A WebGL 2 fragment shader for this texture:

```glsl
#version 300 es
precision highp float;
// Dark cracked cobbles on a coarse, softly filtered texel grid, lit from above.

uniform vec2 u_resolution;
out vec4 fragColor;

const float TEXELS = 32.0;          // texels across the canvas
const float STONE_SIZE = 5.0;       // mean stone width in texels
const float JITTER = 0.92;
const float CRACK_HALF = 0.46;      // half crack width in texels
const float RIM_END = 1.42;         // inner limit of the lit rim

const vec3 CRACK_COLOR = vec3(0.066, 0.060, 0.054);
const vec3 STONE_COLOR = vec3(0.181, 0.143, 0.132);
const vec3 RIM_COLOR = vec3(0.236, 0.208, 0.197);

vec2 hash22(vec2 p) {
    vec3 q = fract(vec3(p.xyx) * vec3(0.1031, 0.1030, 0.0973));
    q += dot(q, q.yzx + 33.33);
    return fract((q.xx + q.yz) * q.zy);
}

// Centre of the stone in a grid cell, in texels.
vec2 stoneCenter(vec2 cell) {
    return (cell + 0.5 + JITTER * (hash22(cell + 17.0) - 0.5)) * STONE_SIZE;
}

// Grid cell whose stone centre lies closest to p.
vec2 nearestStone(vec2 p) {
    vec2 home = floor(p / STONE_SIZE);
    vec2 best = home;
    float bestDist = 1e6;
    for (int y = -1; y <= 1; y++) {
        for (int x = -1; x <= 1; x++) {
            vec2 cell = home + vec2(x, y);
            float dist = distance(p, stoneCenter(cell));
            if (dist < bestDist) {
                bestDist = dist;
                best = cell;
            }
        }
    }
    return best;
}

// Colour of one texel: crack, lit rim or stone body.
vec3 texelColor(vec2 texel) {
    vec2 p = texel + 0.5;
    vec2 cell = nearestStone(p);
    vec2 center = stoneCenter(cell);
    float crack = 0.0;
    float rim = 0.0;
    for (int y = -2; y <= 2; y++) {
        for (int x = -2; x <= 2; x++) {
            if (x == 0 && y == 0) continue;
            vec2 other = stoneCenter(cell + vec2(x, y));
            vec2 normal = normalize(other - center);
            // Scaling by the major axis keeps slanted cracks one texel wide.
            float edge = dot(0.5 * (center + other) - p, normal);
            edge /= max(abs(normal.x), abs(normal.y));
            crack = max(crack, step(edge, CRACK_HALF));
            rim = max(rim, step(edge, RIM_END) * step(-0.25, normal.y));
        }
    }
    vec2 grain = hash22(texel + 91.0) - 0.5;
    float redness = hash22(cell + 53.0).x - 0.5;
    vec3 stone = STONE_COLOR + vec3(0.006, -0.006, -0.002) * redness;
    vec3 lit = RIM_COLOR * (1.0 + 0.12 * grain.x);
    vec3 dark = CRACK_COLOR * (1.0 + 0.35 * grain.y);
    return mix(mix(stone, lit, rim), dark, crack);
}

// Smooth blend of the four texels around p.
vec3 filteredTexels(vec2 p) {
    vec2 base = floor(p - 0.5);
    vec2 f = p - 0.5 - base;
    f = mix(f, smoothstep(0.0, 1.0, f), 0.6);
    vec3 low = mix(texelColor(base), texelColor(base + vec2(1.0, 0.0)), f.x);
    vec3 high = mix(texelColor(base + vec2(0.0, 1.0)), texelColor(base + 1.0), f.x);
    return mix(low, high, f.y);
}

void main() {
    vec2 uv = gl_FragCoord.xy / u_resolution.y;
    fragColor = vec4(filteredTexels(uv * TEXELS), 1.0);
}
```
──────────
TASK STATEMENT:
Reproduce the full set of records precisely.

ANSWER TO THE EXERCISE:
A WebGL 2 fragment shader for this texture:

```glsl
#version 300 es
precision highp float;
// Dark cracked cobbles on a coarse, softly filtered texel grid, lit from above.

uniform vec2 u_resolution;
out vec4 fragColor;

const float TEXELS = 32.0;          // texels across the canvas
const float STONE_SIZE = 5.0;       // mean stone width in texels
const float JITTER = 0.92;
const float CRACK_HALF = 0.46;      // half crack width in texels
const float RIM_END = 1.42;         // inner limit of the lit rim

const vec3 CRACK_COLOR = vec3(0.066, 0.060, 0.054);
const vec3 STONE_COLOR = vec3(0.181, 0.143, 0.132);
const vec3 RIM_COLOR = vec3(0.236, 0.208, 0.197);

vec2 hash22(vec2 p) {
    vec3 q = fract(vec3(p.xyx) * vec3(0.1031, 0.1030, 0.0973));
    q += dot(q, q.yzx + 33.33);
    return fract((q.xx + q.yz) * q.zy);
}

// Centre of the stone in a grid cell, in texels.
vec2 stoneCenter(vec2 cell) {
    return (cell + 0.5 + JITTER * (hash22(cell + 17.0) - 0.5)) * STONE_SIZE;
}

// Grid cell whose stone centre lies closest to p.
vec2 nearestStone(vec2 p) {
    vec2 home = floor(p / STONE_SIZE);
    vec2 best = home;
    float bestDist = 1e6;
    for (int y = -1; y <= 1; y++) {
        for (int x = -1; x <= 1; x++) {
            vec2 cell = home + vec2(x, y);
            float dist = distance(p, stoneCenter(cell));
            if (dist < bestDist) {
                bestDist = dist;
                best = cell;
            }
        }
    }
    return best;
}

// Colour of one texel: crack, lit rim or stone body.
vec3 texelColor(vec2 texel) {
    vec2 p = texel + 0.5;
    vec2 cell = nearestStone(p);
    vec2 center = stoneCenter(cell);
    float crack = 0.0;
    float rim = 0.0;
    for (int y = -2; y <= 2; y++) {
        for (int x = -2; x <= 2; x++) {
            if (x == 0 && y == 0) continue;
            vec2 other = stoneCenter(cell + vec2(x, y));
            vec2 normal = normalize(other - center);
            // Scaling by the major axis keeps slanted cracks one texel wide.
            float edge = dot(0.5 * (center + other) - p, normal);
            edge /= max(abs(normal.x), abs(normal.y));
            crack = max(crack, step(edge, CRACK_HALF));
            rim = max(rim, step(edge, RIM_END) * step(-0.25, normal.y));
        }
    }
    vec2 grain = hash22(texel + 91.0) - 0.5;
    float redness = hash22(cell + 53.0).x - 0.5;
    vec3 stone = STONE_COLOR + vec3(0.006, -0.006, -0.002) * redness;
    vec3 lit = RIM_COLOR * (1.0 + 0.12 * grain.x);
    vec3 dark = CRACK_COLOR * (1.0 + 0.35 * grain.y);
    return mix(mix(stone, lit, rim), dark, crack);
}

// Smooth blend of the four texels around p.
vec3 filteredTexels(vec2 p) {
    vec2 base = floor(p - 0.5);
    vec2 f = p - 0.5 - base;
    f = mix(f, smoothstep(0.0, 1.0, f), 0.6);
    vec3 low = mix(texelColor(base), texelColor(base + vec2(1.0, 0.0)), f.x);
    vec3 high = mix(texelColor(base + vec2(0.0, 1.0)), texelColor(base + 1.0), f.x);
    return mix(low, high, f.y);
}

void main() {
    vec2 uv = gl_FragCoord.xy / u_resolution.y;
    fragColor = vec4(filteredTexels(uv * TEXELS), 1.0);
}
```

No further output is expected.